Speaking of using the wrong terminology - 'You're OCD too'. Firstly, 'you're Obsessive Compulsive Disorder too' makes no sense. Secondly, I resent the fact that she compares herself to those who suffer from OCD just because she likes to arrange stuff neatly. That is a sign of a control freak, not someone who has a mental disorder! Loads of people throw about the term OCD loosely, but as someone who genuinely suffers from it - and has done for about seven years - I can say that it's incredibly annoying when people compare it to certain ticks they have. Yes, some suffers of OCD do arrange things by colour and obsessively wash their hands - but it is far worse than anything Camryn did, and I resent her and the author for the misuse of the term.

Lastly, before I force myself to end this review, let's examine the 'plot twist' at the end. To be fair, I didn't see it coming - I knew something tragic was obviously going to occur at some point, but as to what it was, I was clueless until it was revealed. However, that very plot twist wasn't as great as I think the author imagined it would be. It was just cheesy and predictable, obviously thrown in to make the reader pine for Camryn and Andrew's relationship, as well as shed a few tears. And shed tears I did - of laughter! It was so corny! Way to take a serious issue and turn it into something unbelievable! (I'm going to be frank here, so the rest of this paragraph is spoiled-infested) Of course Andrew wasn't going to die! Of course he'd make a miracle recovery and Camryn would get that cheesy tattoo which would be a big mistake if they ever split up. You know, I saw all that coming when the twist was revealed - BUT THEN THE ENDING! It just took that cheese and made me want to shove my head repeatedly against a wall! LOOK HERE EVERYONE, CAMRYN IS PREGNANT AND ANDREW PROPOSES TO HER! Dear god -
I can't write any more for this review. I am just done. The Edge of Never is awful - both by NA standards and literature standards! I gave it a second chance, something I don't give a lot of books, and it made me regret my choices. There are so many NA novels out there for you to read, so if you're intrigued by the synopsis, go and pick up a different book of the same genre, as the plot will be pretty much the same.  I'll now leave you with some of my most favourite quotes.
Rating: 1/5

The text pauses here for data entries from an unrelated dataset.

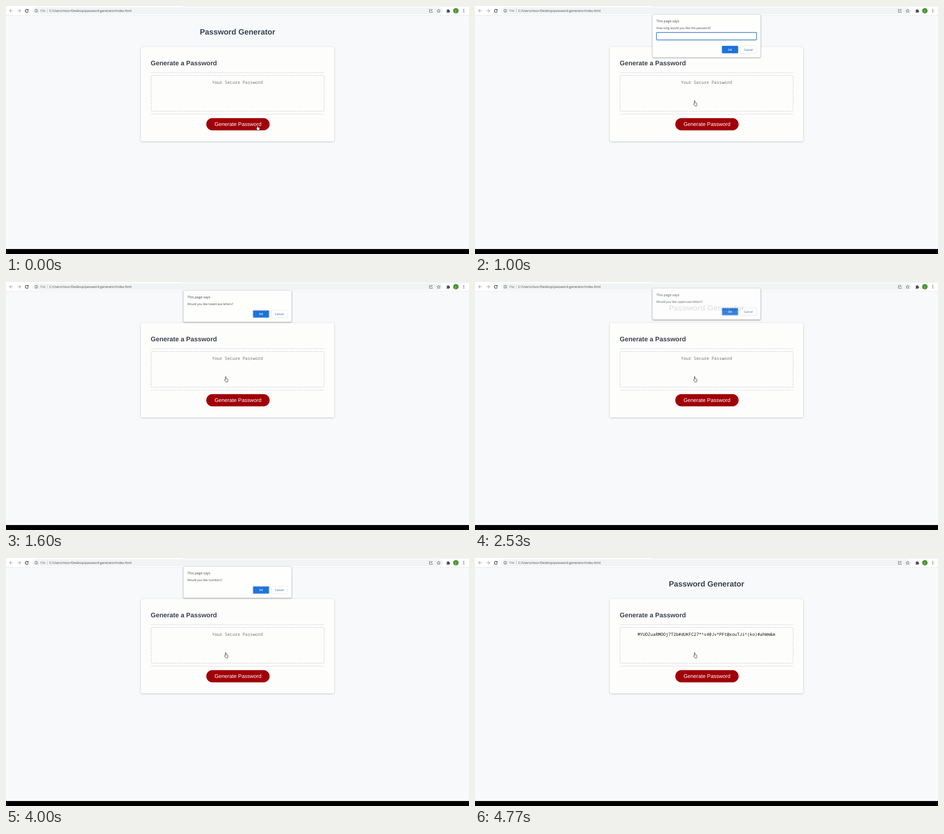
An HTML page that plays this animation: 1023x548 px, repeating every 4.86 s.

```html
<!DOCTYPE html>
<html lang="en">
<head>
<meta charset="utf-8">
<title>Password Generator</title>
<style>
  html, body { margin: 0; width: 100%; height: 100%; overflow: hidden; background: #f7f9fb; }
  svg { display: block; width: 1023px; height: 548px; text-rendering: geometricPrecision; }
  .ui { font-family: "Open Sans", "Noto Sans", sans-serif; font-size: 7px; fill: #3c4043; }
  .page { font-family: "Liberation Sans", Arial, sans-serif; fill: #3a424c; }
  .mono { font-family: "Noto Sans Mono", "DejaVu Sans Mono", monospace; font-size: 9.38px; }
  .bold { font-weight: 700; }
  .mid { text-anchor: middle; }
  .icon { fill: none; stroke: #4a4d51; stroke-width: 1.1; }
  .card { filter: drop-shadow(0 1px 2px rgba(0, 0, 0, .2)); }
  .dialog { filter: drop-shadow(0 1px 1.5px rgba(0, 0, 0, .35)); }
  .button { font-size: 6.2px; font-weight: 600; text-anchor: middle; }
</style>
</head>
<body>
<svg viewBox="0 0 1023 548">
  <rect width="1023" height="548" fill="#f7f9fb"/>
  <rect y="537" width="1023" height="11"/>

  <g class="ui">
    <rect width="1023" height="20" fill="#fff"/>
    <rect x="389" width="634" height="1" fill="#e3e5e9"/>
    <rect y="20" width="1023" height="1" fill="#e8eaee"/>
    <rect x="58" y="3" width="907" height="15" rx="7.5" fill="#f1f3f4"/>
    <g class="icon">
      <path d="M15.5 10.5H8M11.5 7L8 10.5l3.5 3.5M25 10.5h7.5M29 7l3.5 3.5-3.5 3.5" stroke="#a9abad"/>
      <path d="M48.7 8.7A3.3 3.3 0 1 0 49.2 11.5" stroke="#333" stroke-width="1.3"/>
      <path d="M49.8 6.7v3.3h-3.3z" fill="#333" stroke="none"/>
      <circle cx="67" cy="10.5" r="3.3" stroke-width=".8"/>
      <path d="M67 10v2.4M67 8.3v.9" stroke-width=".9"/>
      <path d="M91.5 6.5v8" stroke="#bbb" stroke-width=".8"/>
      <path d="M938 7.5H935.5v6.500h6.500v-2M937.500 11.500q.3-2.900 4-2.900M939.800 6.800l2.200 1.800-2.200 1.800" stroke-width=".8"/>
      <path d="M956 7l1.1 2.400 2.600.3-1.900 1.800.5 2.600-2.300-1.300-2.300 1.300.5-2.600-1.900-1.800 2.600-.3z" stroke-width=".8"/>
      <path d="M973.5 8.500h2a1.300 1.300 0 0 1 2.600 0h1.900v2a1.300 1.300 0 0 1 0 2.600v1.400h-6.500v-2a1.100 1.100 0 0 0 0-2.200z" fill="#4a4d51" stroke="none"/>
    </g>
    <circle cx="994" cy="10.5" r="6" fill="#4b9232"/>
    <text class="mid" x="994" y="12.5" style="fill:#fff">j</text>
    <g fill="#4a4d51">
      <circle cx="1011.5" cy="7.5" r=".9"/><circle cx="1011.5" cy="10.5" r=".9"/><circle cx="1011.5" cy="13.5" r=".9"/>
    </g>
    <text x="76" y="13" style="fill:#6b6f73">File</text>
    <text x="95.5" y="13">C:/Users/nivor/Desktop/password-generator/index.html</text>
  </g>

  <g class="page">
    <text class="bold mid" x="511.5" y="63.3" font-size="17.06">Password Generator</text>
    <rect class="card" x="298" y="90.5" width="427" height="208.5" rx="2.5" fill="#fdfdfc"/>
    <text class="bold" x="319.8" y="130.5" font-size="14.39">Generate a Password</text>
    <path d="M320 147.500H703M320 239H703" stroke="#dedee6"/>
    <rect x="320.500" y="153.500" width="382.500" height="79" rx="2.500" fill="none" stroke="#c4c4d0" stroke-dasharray="3.2 2.1"/>
    <rect x="442.5" y="247.700" width="140" height="27" rx="13.500" fill="#a00007"/>
    <text class="mid" x="512.500" y="265" font-size="11.72" fill="#fff">Generate Password</text>
  </g>
  <text id="field" class="mono mid" x="511.500" y="171.500"></text>

  <g id="dialogs"></g>
  <path id="hand" d="M2 7.500V1.200a.9.9 0 0 1 1.800 0V5l3.300.7q1 .3.900 1.400l-.5 3.200-.6 1.900H3.500L.4 8.300q-.3-.9.500-1.200z"
        fill="#fff" stroke="#222" stroke-width=".85" stroke-linejoin="round"/>
</svg>
<script>
const LOOP = 4860, FADE = 140;
const PASSWORD = "MYUDZuaRMOOj7T2b#dUKFC27*^s40Jv*PFt@xouTJi^(ko)#ahWm&m";
const $ = id => document.getElementById(id);
const clamp = v => Math.max(0, Math.min(1, v));
const ease = p => p * p * (3 - 2 * p);

function dialogMarkup(question, prompt) {
  const top = prompt ? 88 : 62.5;
  const input = `<rect x="401" y="58.5" width="221" height="16.5" rx="1.5" fill="#fff" stroke="#3576c8" stroke-width="1.4"/>
    <text class="typed" x="405" y="69.3"></text>`;
  const ring = `<rect x="546.4" y="63.4" width="34.2" height="14.7" rx="1" fill="none" stroke="#a9c8ee" stroke-width=".6"/>`;
  return `<rect class="dialog" x="392" y="19" width="239" height="${prompt ? 94.5 : 69}" rx="2.5" fill="#fefefd" stroke="#d0d2d6" stroke-width=".6"/>
    <text x="400.8" y="36.3" style="font-size:7.53px">This page says</text>
    <text x="400.8" y="51" style="font-size:6.6px">${question}</text>
    ${prompt ? input : ""}
    <rect x="545.5" y="${top}" width="36" height="16.5" rx="2" fill="#1d72da"/>
    ${prompt ? "" : ring}
    <rect x="586" y="${top}" width="36.5" height="16.5" rx="2" fill="#fff" stroke="#e1e3e8" stroke-width=".8"/>
    <text class="button" x="563.5" y="${top + 10.5}" style="fill:#fff">OK</text>
    <text class="button" x="604" y="${top + 10.5}" style="fill:#4078c0">Cancel</text>`;
}

// question, opening time, closing time
const dialogs = [
  ["How long would you like the password?", 230, 1430],
  ["Would you like lowercase letters?", 1430, 2460],
  ["Would you like uppercase letters?", 2460, 3360],
  ["Would you like numbers?", 3360, 4230],
  ["Would you like special characters?", 4230, 4630]
].map(([question, open, close], i) => {
  const node = document.createElementNS("http://www.w3.org/2000/svg", "g");
  node.setAttribute("class", "ui");
  node.innerHTML = dialogMarkup(question, i === 0);
  $("dialogs").append(node);
  return { node, open, close };
});
const typed = document.querySelector(".typed");

function draw(t) {
  for (const { node, open, close } of dialogs) {
    const rise = clamp((t - open) / FADE), fall = clamp((t - close) / FADE);
    const alpha = fall > 0 ? 1 - fall ** 1.5 : 1 - (1 - rise) ** 1.5;
    node.setAttribute("opacity", alpha);
    node.setAttribute("transform", `translate(0 ${-11 * (1 - rise) - 9 * fall})`);
    node.style.display = alpha > 0 ? "" : "none";
  }
  typed.textContent = "54".slice(0, t < 1130 ? 0 : t < 1240 ? 1 : 2);

  const done = t >= 4680;
  $("field").textContent = done ? PASSWORD : "Your Secure Password";
  $("field").setAttribute("fill", done ? "#151515" : "#767676");

  const move = ease(clamp((t - 400) / 420));
  $("hand").setAttribute("transform", `translate(${552.5 - 70 * move} ${262.7 - 54 * move})`);
}

function tick(now) {
  draw(now % LOOP);
  requestAnimationFrame(tick);
}
draw(0);
requestAnimationFrame(tick);
</script>
</body>
</html>
```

'...taking him into a big hug, practically squeezing him with her tiny body. Andrew must be at least three full inches taller than she is.' three FULL inches! Wow, woman must be tiny.

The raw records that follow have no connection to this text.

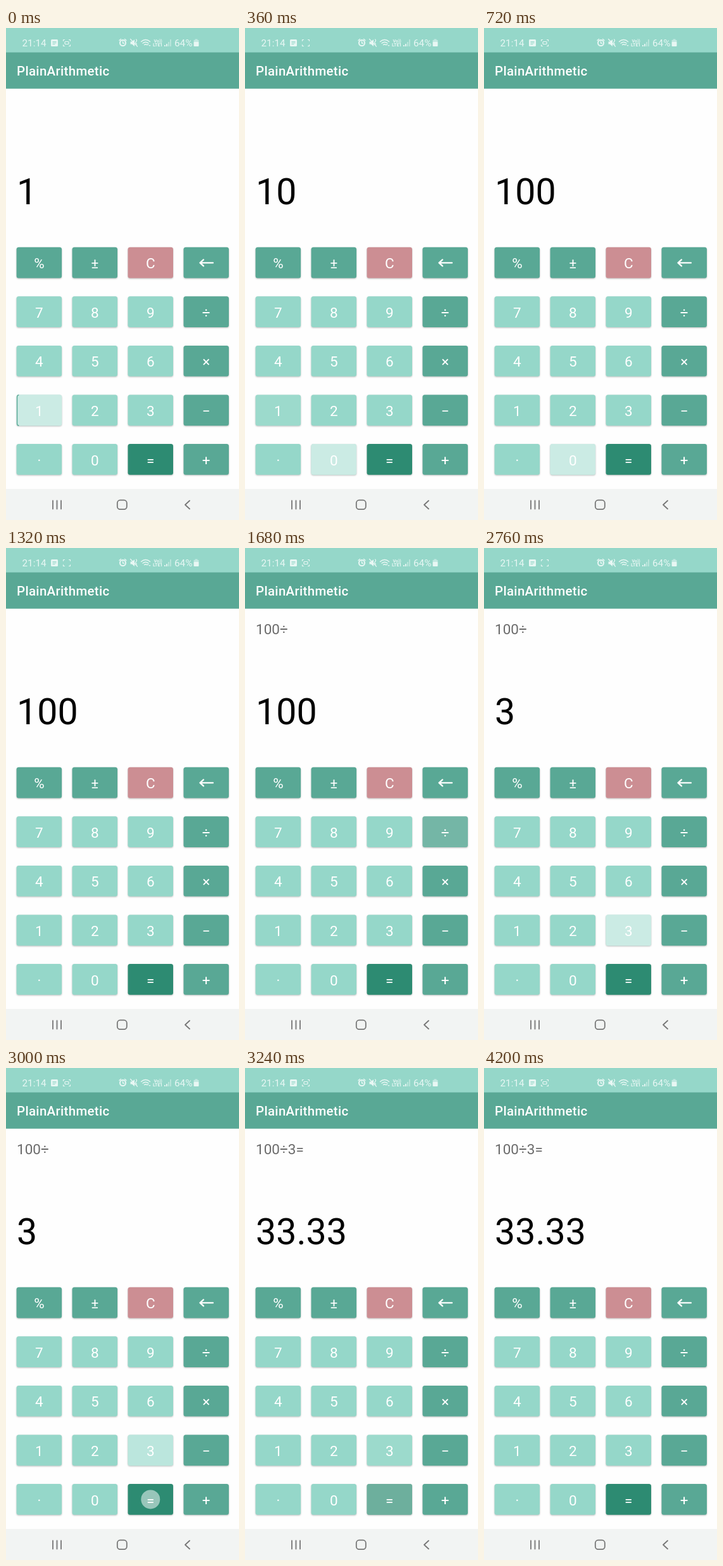
An HTML page that plays this animation: 368 by 776 pixels, repeating every 4320 ms.

```html
<!DOCTYPE html>
<html lang="en">
<head>
<meta charset="utf-8">
<title>Calculator</title>
<style>
  html, body { margin: 0; width: 100%; height: 100%; overflow: hidden; background: #fefefe; }
  svg { display: block; width: 368px; height: 776px; font-family: Roboto, sans-serif; }
  .key { filter: drop-shadow(0 1px 1px rgba(0, 0, 0, .25)); }
  .label { font-size: 22.5px; fill: #fff; text-anchor: middle; }
  .line { fill: none; stroke-linecap: round; stroke-linejoin: round; }
</style>
</head>
<body>
<svg id="stage" viewBox="0 0 368 776">
  <rect width="368" height="776" fill="#fefefe"/>
  <rect width="368" height="39" fill="#95d7c9"/>
  <rect y="38.5" width="368" height="57.2" fill="#59a895"/>
  <text x="17" y="75" font-size="20.44" font-weight="500" letter-spacing=".33" fill="#fff">PlainArithmetic</text>

  <!-- status bar -->
  <g fill="#e8f7f4" stroke="#e8f7f4" stroke-width="0">
    <text x="25.5" y="29" font-size="15.3">21:14</text>
    <rect x="71" y="18" width="11" height="11" rx="1.5"/>
    <path d="M73.5 21.5h6M73.5 23.5h6M73.5 25.7h4" stroke="#95d7c9" stroke-width="1"/>
    <path class="line" stroke-width="1.1" d="M90.5 20.5v-2h2M99.5 18.5h2v2M101.500 26.500v2h-2M92.500 28.500h-2v-2"/>
    <rect id="recording" x="93" y="21.5" width="6" height="4" rx="1" fill="none" stroke-width="1.2"/>
    <circle cx="184.500" cy="23.500" r="4.500" fill="none" stroke-width="2"/>
    <path class="line" stroke-width="1.4" d="M184.500 21v3h2M179 19.500l2.500-2M190 19.500l-2.500-2"/>
    <path d="M196.500 21.500h2.500l4-3.500v11l-4-3.500h-2.500z"/>
    <path class="line" stroke-width="1.2" d="M196.500 17.500l11 11.500M205.500 18q2 1.500 0 3.500t1 4"/>
    <path class="line" stroke-width="1.4" d="M213.500 21.500q7-6 14 0M216 24q4.500-3.500 9 0M218.500 26.500q2-1.500 4 0"/>
    <path d="M222.500 27l1.500-2 1.500 2zM225.500 27h3l-1.500 2z"/>
    <g font-size="7" font-weight="700">
      <text x="233.500" y="22.500">Vo))</text>
      <text x="232" y="29">LTE1</text>
    </g>
    <path d="M250 29v-2h1.800v2zM253 29v-4h1.800v4z"/>
    <path d="M256 29v-7h1.800v7zM259 29v-11h1.800v11z" opacity=".5"/>
    <text x="266" y="29" font-size="15.3">64%</text>
    <path d="M296.500 19h2v-1.500h4v1.500h2v4h-8z" opacity=".55"/>
    <rect x="296.500" y="22" width="8" height="7" rx="1"/>
  </g>

  <text id="expression" x="17" y="136" font-size="22.500" fill="#6b6b6b"></text>
  <text id="result" x="17" y="278" font-size="57.300" fill="#000"></text>
  <g id="keys"></g>
  <path id="rim" class="line" stroke="#59a895" stroke-width="1.300" d="M20 578.800Q17.600 578.800 17.600 582V624Q17.600 627 20 627"/>

  <!-- navigation bar -->
  <rect y="727" width="368" height="49" fill="#f2f4f3"/>
  <g class="line" stroke="#777" stroke-width="1.800">
    <path d="M74 745.500v13M80.500 745.500v13M87 745.500v13M290 745.500l-7 6.500 7 6.500"/>
    <rect x="175.800" y="744.700" width="15" height="14.500" rx="4.500"/>
  </g>
</svg>
<script>
const LOOP = 4320, STEP = 120, GROW = 120, FADE = 410;
const LIGHT = '#95d7c9', MID = '#59a895';
const rows = ['%±C←', '789÷', '456×', '123−', '·0=+'];
const special = { C: '#cc8e93', '=': '#2d8b72' };

// key, touch time, release time
const presses = [
  ['1', -300, 0], ['0', 240, 380], ['0', 600, 740],
  ['÷', 1360, 1400], ['3', 2520, 2880], ['=', 3000, 3076]
];
const results = [[0, '1'], [360, '10'], [720, '100'], [2640, '3'], [3120, '33.33']];
const expressions = [[0, ''], [1440, '100÷'], [3120, '100÷3=']];
const recordingHidden = [[240, 480], [960, 1440], [2040, 2400], [2640, 3000], [3600, 4200]];

const byId = id => document.getElementById(id);
const ripples = {};

function add(parent, tag, attributes, text = '') {
  const node = document.createElementNS('http://www.w3.org/2000/svg', tag);
  for (const name in attributes) node.setAttribute(name, attributes[name]);
  node.textContent = text;
  return parent.appendChild(node);
}

rows.forEach((row, r) => [...row].forEach((key, c) => {
  const x = 16.6 + c * 87.95, y = 345.7 + r * 77.6;
  const box = { x, y, width: 71.5, height: 48.7, rx: 3.5 };
  const fill = special[key] || (/[0-9·]/.test(key) ? LIGHT : MID);
  add(byId('keys'), 'rect', { ...box, fill, class: 'key' });
  ripples[key] = add(byId('keys'), 'rect', { ...box, fill: '#fff', opacity: 0 });
  if (key === '←') {
    add(byId('keys'), 'path', {
      class: 'line', stroke: '#fff', 'stroke-width': 2.3,
      d: `M${x + 46.5} ${y + 24.7}h-20.500m5.500 -5l-5.500 5 5.500 5`
    });
  } else {
    add(byId('keys'), 'text', { x: x + 35.8, y: y + 33.5, class: 'label' }, key);
  }
}));

const clamp = v => Math.max(0, Math.min(1, v));
const latest = (list, t) => list.filter(([start]) => start <= t).pop()[1];

function draw(t) {
  byId('result').textContent = latest(results, t);
  byId('expression').textContent = latest(expressions, t);
  const hidden = recordingHidden.some(([from, to]) => t >= from && t < to);
  byId('recording').setAttribute('opacity', hidden ? 0 : 1);
  byId('rim').setAttribute('opacity', t < STEP ? 1 : 0);

  for (const key in ripples) {
    const press = presses.filter(([k, start]) => k === key && start <= t).pop();
    const [, start, release] = press || [key, 0, -FADE];
    ripples[key].setAttribute('opacity', 0.51 * clamp(1 - (t - release) / FADE));
    ripples[key].style.clipPath = `circle(${15 + 30 * clamp((t - start) / GROW)}px)`;
  }
}

function tick() {
  draw(Math.floor(performance.now() % LOOP / STEP) * STEP);
  requestAnimationFrame(tick);
}
tick();
</script>
</body>
</html>
```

'Even before Ian died, I always thought out-of-the-box. Instead of sitting around dreaming up new sex positions, as Natalie often does about Damon, her boyfriend of five years, I dream about things that really matter.' Well aren't you just so damned deep, Camryn???

'It fits tight and your boobs are perfect.' Gorgeous protagonist with an amazing body? I wonder where I've seen this before...

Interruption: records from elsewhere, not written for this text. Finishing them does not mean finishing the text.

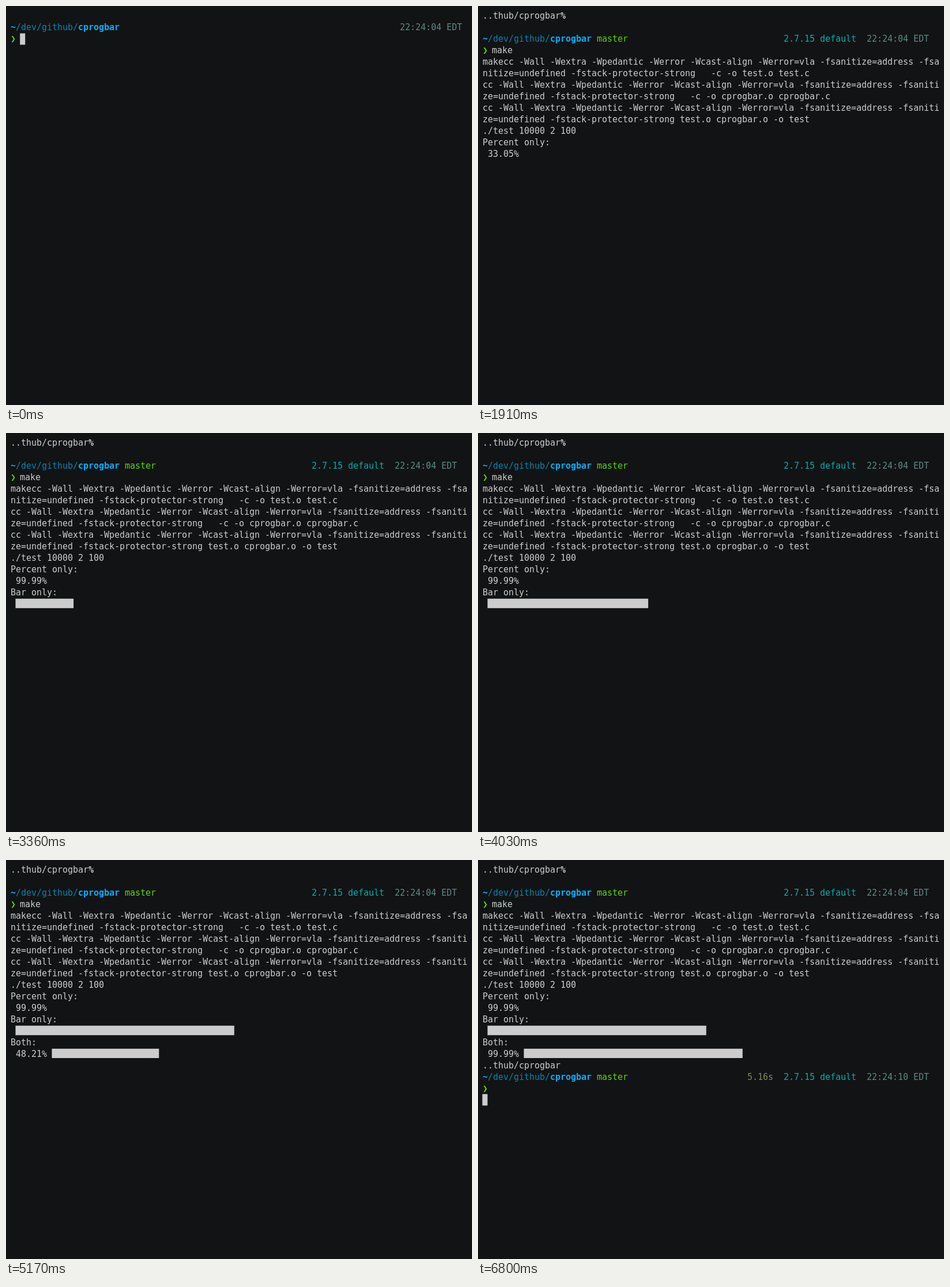
Write an HTML page that moves like this. It is 808 px wide and 693 px high and loops after 7.8 s.

```html
<!DOCTYPE html>
<html lang="en">
<head>
<meta charset="utf-8">
<title>Terminal progress bar</title>
<style>
  html, body { margin: 0; width: 100%; height: 100%; overflow: hidden; background: #121314; }
  #screen {
    position: absolute; left: 8px; top: 0; color: #ccc;
    font: 15px/18px "DejaVu Sans Mono", "Liberation Mono", monospace;
    font-variant-ligatures: none;
  }
  .row { position: absolute; left: 0; white-space: pre; }
  svg { position: absolute; left: 0; top: 0; fill: #ccc; }
  b { font-weight: bold; }
  .home { color: #00afff; }
  .path { color: #0087af; }
  .git { color: #5fd700; }
  .env { color: #00afaf; }
  .clock { color: #5f8787; }
  .took { color: #87875f; }
  .arrow { display: inline-block; width: 7px; color: #5fd700; font-weight: bold; }
</style>
</head>
<body>
<div id="screen"></div>
<svg width="808" height="693"><path id="bars"/><path id="cursor"/></svg>
<script>
const LOOP = 7800, CELL = 9, LINE = 19.95, PAD = 7.5, BLOCK = 7.74;
const PERCENT_PER_MS = 0.06687;
const screen = document.getElementById('screen');
const cursor = document.getElementById('cursor');
const bars = document.getElementById('bars');

// Keep the characters on the terminal's grid whatever the font hinting does.
const probe = document.createElement('span');
probe.className = 'row';
probe.textContent = '0'.repeat(100);
screen.append(probe);
screen.style.letterSpacing = CELL - probe.getBoundingClientRect().width / 100 + 'px';
probe.remove();

// Whole-pixel tops keep every baseline on the nearest pixel.
const rows = Array.from({ length: 21 }, (_, i) => {
  const row = document.createElement('div');
  row.className = 'row';
  row.style.top = Math.round(PAD + i * LINE + (LINE - 18) / 2) + 'px';
  screen.append(row);
  return row;
});

const span = (name, text) => `<span class="${name}">${text}</span>`;
const gap = n => ' '.repeat(n);
const dir = '<b class="home">~</b>' + span('path', '/dev/github/') + '<b class="home">cprogbar</b>';
const arrow = span('arrow', '❯') + ' ';
const gitDir = dir + ' ' + span('git', 'master');
const status = time => span('env', '2.7.15 default') + gap(2) + span('clock', time + ' EDT');

const flags = '-Wall -Wextra -Wpedantic -Werror -Wcast-align -Werror=vla -fsanitize=address ';
const compile = [flags + '-fsa', 'nitize=undefined -fstack-protector-strong   -c -o test.o test.c'];
const compileLib = ['cc ' + flags + '-fsaniti', 'ze=undefined -fstack-protector-strong   -c -o cprogbar.o cprogbar.c'];
const link = ['cc ' + flags + '-fsaniti', 'ze=undefined -fstack-protector-strong test.o cprogbar.o -o test'];

const runs = [
  { title: 'Percent only:', start: 1415.8, row: 11, percent: true },
  { title: 'Bar only:', start: 2953, row: 13, barCol: 1 },
  { title: 'Both:', start: 4449, row: 15, percent: true, barCol: 8 }
];

// Redraw times: [first, last] with a redraw every 60 ms in between.
const redraws = [[0, 0], [200, 200], [460, 460], [520, 520], [1180, 1180], [1240, 1240],
  [1370, 1910], [2040, 3900], [4030, 6010], [6800, 6800]];

function redrawTime(t) {
  const [first, last] = redraws.filter(r => r[0] <= t).pop();
  return Math.min(last, first + 60 * Math.floor((t - first) / 60));
}

const box = (x, y, w, h) => `M${x.toFixed(2)} ${y.toFixed(2)}h${w}v${h}h${-w}z`;

function barPath(col, row, count) {
  return Array.from({ length: count }, (_, i) =>
    box(PAD + col * CELL + i * BLOCK, PAD + row * LINE + 1, BLOCK, 16.4)).join('');
}

function terminal(t) {
  const lines = [], blocks = [];
  let at = null;
  const put = (row, ...text) => text.forEach((s, i) => lines[row + i] = s);
  const prompt = (row, typed) => [row, BLOCK + (1 + typed) * CELL];

  if (t < 200) {
    put(1, dir + gap(54) + span('clock', '22:24:04 EDT'), arrow);
    return { lines, blocks, at: prompt(2, 0) };
  }
  const typed = t < 460 ? 0 : t < 520 ? 1 : t < 1180 ? 3 : 4;
  put(0, '..thub/cprogbar<b>%</b>');
  put(2, gitDir + gap(30) + status('22:24:04'), arrow + 'make'.slice(0, typed));
  at = prompt(3, typed);

  if (t >= 1180) { put(4, 'make'); at = [4, 4 * CELL]; }
  if (t >= 1240) { put(4, 'make' + 'cc ' + compile[0], compile[1]); at = [6, 0]; }
  if (t >= 1370) { put(6, ...compileLib); at = [8, 0]; }
  if (t >= 1430) { put(8, ...link, './test 10000 2 100'); at = null; }

  for (const run of runs) {
    const percent = Math.min(99.99, (t - run.start) * PERCENT_PER_MS);
    if (percent < 0.5) break;
    put(run.row, run.title, run.percent ? percent.toFixed(2).padStart(6) + '%' : '');
    if (run.barCol) blocks.push([run.barCol, run.row + 1, Math.floor(percent / 2)]);
  }

  if (t >= 6010) {
    put(17, '..thub/cprogbar', gitDir + gap(23) + span('took', '5.16s') + gap(2) + status('22:24:10'), arrow);
    at = t < 6800 ? prompt(19, 0) : [20, 0];
  }
  return { lines, blocks, at };
}

let shown = -1;
function draw(t) {
  if (t === shown) return;
  shown = t;
  const { lines, blocks, at } = terminal(t);
  rows.forEach((row, i) => row.innerHTML = lines[i] || '');
  bars.setAttribute('d', blocks.map(b => barPath(...b)).join(''));
  cursor.setAttribute('d', at ? box(PAD + at[1], PAD + at[0] * LINE, CELL, LINE) : '');
}

const begin = performance.now();
function tick() {
  draw(redrawTime((performance.now() - begin) % LOOP));
  requestAnimationFrame(tick);
}
tick();
</script>
</body>
</html>
```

'...the jerk who cheated on me with some red-haired slut.' HOW DO YOU KNOW SHE IS A SLUT, YOU JUDGEMENTAL POO-FACE?


  1. It's all the same in New Adult these days - and I don't know why, but they are the rage now. I went to my library this week and guess what - all the latest New Adult books are there - but not the new YA ones! I am like - NA is just YA + erotica - you take late teen or 20-something protagonists and make an erotic story about them - that's what is counted as NA these days! Oh, and this book was just the most awful one I have come across. In fact, I've sworn off NA after this one.

  2. YES, thank you for this! This New Adult thing can be very sexist so I stay away from it. I guess there are some exceptions, but the majority of these books has always the same characters and lots of slut-shaming.
    I completely agree with you 100%. I won't be reading this book, I already saw in other reviews how sexist it is. I really don't get it what other readers see it these books.
    Great review!